A dispute between the residents of Seven Oaks and Crown Community Development, which developed the master-planned community, has been settled with an impressive compromise, brokered in no small part by Pasco County District 2 Commissioner Seth Weightman, who represents Seven Oaks and most of Wesley Chapel on the Board of County Commissioners (BCC).
Since 2017, Crown has been trying to re-zone a vacant parcel of nearly 1.2 acres (see map) that is adjacent to the Seven Oaks Community Club for both office and possible recreational uses.
The unspecified recreational uses, which could have been anything from a park to a bowling alley to a putt-putt golf course, was the cause of the dispute between Crown and the residents of Seven Oaks, led by Seven Oaks Community Development District (CDD) supervisor Jon Tomsu.
The concern was that these types of recreational uses would attract large numbers of cars to not only travel, but also possibly park, on Seven Oaks’ primary north-south thoroughfare, Ancient Oaks Blvd.
The BCC had turned down Crown’s rezoning request back in 2018, but a mediator ruled in June of 2020 that the Parcel 12 could be divided in two, with the 16.8-acre CDD maintaining its ownership of Parcel 12A (which includes the community center), and Crown retaining the 1.2-acre Parcel 12B, with the ability to add office uses.
The fate of the parcel still had not been decided when Covid hit in 2020 and the possible rezoning wasn’t brought back to the BCC for a vote until its July 11 meeting.

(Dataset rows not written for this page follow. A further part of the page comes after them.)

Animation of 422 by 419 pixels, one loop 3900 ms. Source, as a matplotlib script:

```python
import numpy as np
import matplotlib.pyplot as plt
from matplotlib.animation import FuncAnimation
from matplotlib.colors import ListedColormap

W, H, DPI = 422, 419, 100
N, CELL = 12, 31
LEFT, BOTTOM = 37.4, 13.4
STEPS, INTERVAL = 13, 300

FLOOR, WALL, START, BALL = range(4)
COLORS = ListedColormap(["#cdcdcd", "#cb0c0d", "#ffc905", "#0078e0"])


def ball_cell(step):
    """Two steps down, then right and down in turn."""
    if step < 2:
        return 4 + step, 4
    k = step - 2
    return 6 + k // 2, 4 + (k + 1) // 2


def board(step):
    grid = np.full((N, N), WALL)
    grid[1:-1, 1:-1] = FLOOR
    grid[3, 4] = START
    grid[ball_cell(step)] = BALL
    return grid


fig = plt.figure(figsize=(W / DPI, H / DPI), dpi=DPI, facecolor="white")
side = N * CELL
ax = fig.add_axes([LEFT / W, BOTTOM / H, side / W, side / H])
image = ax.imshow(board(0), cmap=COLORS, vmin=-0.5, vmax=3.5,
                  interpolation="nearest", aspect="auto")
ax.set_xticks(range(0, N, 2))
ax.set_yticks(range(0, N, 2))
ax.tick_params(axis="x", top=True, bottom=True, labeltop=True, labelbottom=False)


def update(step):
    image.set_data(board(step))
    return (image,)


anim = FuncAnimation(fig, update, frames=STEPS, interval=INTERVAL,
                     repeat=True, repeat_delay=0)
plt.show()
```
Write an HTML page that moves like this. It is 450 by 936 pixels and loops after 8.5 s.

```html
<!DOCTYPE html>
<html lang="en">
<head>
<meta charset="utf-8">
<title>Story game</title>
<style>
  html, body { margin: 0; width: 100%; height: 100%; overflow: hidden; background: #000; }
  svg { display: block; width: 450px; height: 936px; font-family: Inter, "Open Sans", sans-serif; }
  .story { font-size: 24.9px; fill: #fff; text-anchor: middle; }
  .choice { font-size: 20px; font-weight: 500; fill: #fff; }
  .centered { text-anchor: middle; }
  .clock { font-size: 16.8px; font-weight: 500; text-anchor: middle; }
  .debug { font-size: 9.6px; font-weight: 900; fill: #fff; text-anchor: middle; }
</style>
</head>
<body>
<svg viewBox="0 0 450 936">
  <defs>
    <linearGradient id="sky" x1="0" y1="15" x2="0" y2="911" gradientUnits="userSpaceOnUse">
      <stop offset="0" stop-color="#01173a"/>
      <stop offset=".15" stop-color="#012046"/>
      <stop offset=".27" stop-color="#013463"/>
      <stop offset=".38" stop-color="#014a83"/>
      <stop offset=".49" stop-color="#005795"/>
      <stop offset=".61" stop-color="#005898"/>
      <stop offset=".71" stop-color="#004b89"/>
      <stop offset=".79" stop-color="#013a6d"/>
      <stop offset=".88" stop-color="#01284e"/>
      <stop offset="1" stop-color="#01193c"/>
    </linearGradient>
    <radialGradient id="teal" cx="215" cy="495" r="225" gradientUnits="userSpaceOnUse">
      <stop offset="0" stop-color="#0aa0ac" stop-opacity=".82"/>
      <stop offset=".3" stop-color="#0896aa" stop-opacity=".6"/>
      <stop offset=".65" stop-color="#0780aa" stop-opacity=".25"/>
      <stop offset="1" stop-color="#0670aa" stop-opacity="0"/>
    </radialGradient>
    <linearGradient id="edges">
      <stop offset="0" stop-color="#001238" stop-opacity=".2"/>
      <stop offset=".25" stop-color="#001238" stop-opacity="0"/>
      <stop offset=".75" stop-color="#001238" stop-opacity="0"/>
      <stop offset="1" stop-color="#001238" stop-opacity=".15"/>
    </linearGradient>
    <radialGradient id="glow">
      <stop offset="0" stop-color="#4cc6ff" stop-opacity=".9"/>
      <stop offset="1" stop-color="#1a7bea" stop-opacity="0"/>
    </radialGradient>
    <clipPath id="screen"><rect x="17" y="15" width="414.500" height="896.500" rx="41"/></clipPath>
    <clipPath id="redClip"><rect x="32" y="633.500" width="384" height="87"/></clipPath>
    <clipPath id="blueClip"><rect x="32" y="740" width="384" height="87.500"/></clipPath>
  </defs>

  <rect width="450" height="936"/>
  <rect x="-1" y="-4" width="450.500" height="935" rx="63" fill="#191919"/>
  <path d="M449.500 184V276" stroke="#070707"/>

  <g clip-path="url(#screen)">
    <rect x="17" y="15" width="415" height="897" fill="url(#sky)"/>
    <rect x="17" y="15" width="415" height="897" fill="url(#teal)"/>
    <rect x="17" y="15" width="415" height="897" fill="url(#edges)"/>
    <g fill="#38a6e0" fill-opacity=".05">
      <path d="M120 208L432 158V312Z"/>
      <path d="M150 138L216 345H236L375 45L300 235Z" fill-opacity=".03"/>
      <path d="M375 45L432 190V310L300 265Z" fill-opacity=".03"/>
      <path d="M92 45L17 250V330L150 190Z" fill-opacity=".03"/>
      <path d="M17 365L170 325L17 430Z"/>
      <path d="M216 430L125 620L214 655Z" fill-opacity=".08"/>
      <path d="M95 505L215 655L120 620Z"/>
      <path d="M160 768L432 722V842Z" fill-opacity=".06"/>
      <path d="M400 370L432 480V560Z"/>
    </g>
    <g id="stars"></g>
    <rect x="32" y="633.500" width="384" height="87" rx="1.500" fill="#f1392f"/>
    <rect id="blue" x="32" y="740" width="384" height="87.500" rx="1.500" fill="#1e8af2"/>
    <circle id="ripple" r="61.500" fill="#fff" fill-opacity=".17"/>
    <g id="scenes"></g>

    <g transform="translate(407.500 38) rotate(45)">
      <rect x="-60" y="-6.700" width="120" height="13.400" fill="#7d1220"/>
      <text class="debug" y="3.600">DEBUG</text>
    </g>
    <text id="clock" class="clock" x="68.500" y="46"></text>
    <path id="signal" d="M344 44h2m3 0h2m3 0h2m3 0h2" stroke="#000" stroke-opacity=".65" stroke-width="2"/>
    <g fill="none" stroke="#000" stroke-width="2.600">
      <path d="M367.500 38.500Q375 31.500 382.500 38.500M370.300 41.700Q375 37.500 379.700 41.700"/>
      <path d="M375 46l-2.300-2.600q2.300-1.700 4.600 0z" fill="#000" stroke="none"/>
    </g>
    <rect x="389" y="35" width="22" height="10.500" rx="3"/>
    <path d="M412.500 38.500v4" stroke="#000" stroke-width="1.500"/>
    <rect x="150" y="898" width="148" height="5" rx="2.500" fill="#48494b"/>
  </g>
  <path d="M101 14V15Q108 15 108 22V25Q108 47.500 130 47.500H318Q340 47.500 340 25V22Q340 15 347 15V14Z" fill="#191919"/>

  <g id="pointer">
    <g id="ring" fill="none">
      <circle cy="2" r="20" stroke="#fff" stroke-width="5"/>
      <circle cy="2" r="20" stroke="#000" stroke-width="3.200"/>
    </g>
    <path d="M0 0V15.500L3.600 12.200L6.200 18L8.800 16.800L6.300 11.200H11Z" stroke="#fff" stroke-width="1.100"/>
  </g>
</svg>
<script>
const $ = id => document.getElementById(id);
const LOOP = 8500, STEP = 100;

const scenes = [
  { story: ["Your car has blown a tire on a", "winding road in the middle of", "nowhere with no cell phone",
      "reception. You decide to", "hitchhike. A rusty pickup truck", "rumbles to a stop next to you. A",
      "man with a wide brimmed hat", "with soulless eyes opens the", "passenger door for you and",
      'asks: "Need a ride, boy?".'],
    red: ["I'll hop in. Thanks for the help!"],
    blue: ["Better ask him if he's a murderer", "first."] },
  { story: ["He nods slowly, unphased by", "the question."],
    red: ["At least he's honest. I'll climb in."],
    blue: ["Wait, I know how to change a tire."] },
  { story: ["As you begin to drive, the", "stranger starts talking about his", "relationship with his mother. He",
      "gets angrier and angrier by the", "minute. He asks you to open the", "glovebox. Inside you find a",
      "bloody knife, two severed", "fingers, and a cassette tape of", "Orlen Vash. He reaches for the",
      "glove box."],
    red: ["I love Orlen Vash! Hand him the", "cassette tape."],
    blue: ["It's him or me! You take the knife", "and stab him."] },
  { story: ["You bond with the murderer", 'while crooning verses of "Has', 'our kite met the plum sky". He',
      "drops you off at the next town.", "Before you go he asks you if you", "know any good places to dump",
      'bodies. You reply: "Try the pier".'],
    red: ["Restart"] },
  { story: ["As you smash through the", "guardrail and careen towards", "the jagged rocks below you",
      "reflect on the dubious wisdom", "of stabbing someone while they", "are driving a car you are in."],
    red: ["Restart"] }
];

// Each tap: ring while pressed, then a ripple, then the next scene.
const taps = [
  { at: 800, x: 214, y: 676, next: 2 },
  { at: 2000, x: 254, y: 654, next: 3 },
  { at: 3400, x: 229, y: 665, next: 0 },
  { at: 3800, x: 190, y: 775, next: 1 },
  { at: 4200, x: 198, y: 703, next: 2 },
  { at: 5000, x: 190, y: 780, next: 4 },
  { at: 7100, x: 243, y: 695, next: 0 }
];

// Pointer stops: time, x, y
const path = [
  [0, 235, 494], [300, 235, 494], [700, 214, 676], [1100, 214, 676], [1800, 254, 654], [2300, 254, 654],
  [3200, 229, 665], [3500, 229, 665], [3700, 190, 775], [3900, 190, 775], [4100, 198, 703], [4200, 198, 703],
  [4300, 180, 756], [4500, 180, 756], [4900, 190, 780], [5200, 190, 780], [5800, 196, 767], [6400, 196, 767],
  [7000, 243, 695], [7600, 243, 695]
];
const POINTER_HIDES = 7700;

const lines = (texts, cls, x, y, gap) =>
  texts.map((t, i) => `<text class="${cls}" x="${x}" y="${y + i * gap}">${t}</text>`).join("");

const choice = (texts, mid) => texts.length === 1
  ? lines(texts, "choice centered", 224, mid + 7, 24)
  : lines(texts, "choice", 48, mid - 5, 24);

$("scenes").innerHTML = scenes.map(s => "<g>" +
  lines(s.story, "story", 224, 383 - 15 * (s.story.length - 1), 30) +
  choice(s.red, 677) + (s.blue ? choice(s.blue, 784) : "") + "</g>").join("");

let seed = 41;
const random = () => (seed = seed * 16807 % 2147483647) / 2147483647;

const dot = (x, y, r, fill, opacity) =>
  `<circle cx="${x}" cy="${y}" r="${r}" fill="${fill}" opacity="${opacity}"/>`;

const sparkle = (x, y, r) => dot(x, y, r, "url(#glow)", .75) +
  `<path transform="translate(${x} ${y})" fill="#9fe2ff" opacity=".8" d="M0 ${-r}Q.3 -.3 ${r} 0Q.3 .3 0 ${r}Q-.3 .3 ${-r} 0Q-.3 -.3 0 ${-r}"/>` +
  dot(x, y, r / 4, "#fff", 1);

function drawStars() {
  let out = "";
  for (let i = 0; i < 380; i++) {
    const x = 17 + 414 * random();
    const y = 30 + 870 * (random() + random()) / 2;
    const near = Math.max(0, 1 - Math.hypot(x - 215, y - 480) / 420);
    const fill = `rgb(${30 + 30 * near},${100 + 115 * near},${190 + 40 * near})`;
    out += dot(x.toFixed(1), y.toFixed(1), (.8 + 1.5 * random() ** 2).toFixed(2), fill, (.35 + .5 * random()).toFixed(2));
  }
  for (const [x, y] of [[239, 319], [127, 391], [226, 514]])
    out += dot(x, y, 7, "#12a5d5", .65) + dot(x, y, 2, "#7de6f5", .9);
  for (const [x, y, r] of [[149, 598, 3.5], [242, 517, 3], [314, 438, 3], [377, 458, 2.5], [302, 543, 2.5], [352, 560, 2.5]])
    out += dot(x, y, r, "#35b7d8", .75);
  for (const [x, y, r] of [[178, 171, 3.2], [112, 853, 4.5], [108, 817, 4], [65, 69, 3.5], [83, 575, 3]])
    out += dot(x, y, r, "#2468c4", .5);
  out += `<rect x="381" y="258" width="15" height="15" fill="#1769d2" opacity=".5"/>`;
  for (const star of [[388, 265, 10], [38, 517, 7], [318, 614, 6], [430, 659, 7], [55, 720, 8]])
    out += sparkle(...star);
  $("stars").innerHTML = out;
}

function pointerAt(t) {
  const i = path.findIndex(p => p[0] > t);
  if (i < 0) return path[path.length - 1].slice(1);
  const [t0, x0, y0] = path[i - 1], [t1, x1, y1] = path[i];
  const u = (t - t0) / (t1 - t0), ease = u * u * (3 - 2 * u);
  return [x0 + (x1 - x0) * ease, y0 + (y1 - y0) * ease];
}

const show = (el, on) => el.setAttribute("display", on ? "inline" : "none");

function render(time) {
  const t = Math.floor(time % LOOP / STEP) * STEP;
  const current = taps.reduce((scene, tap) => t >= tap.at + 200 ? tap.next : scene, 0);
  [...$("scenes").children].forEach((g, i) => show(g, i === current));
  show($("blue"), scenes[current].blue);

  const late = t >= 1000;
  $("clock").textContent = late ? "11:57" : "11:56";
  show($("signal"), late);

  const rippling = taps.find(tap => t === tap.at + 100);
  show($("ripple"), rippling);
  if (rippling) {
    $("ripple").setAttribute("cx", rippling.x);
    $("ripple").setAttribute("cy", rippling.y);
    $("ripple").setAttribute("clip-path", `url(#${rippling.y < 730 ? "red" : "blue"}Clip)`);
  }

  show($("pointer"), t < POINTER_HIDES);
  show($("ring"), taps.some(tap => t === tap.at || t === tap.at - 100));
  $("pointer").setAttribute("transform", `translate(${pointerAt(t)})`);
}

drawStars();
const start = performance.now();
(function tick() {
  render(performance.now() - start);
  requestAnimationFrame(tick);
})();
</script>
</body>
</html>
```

Weightman brought Tomsu and Crown attorney Barbara Wilhite together to settle the dispute, with Tomsu saying that although he was OK with a less intrusive PO-1 office use for the 50,000+-sq.-ft. space, he would not agree to any “recreational use” on the site.
After Wilhite agreed to the office-only stipulation, the agreement was brought before the BCC and unanimously approved.
“That was a great coming together of two parties — the residents of Seven Oaks and Crown Development,” Weightman said. “Ultimately, the CDD leadership and Crown came together to go with office space and match what was already there. It was a nice negotiation and agreement to have that issue come to an end and I think it was the best possible resolution for that site.”
Weightman’s legislative aide Andy Taylor agreed.
“When they were talking about recreational uses, like a Main Event-style use, where people would be coming in and parking on the roads in Seven Oaks, everything about it just didn’t make sense. It was nice to see it finally get resolved amicably.”
The rezoning was officially approved at its second reading before the BCC on Aug. 8, without objection. Public comment also was not permitted, per Wilhite’s request at the meeting on July 11.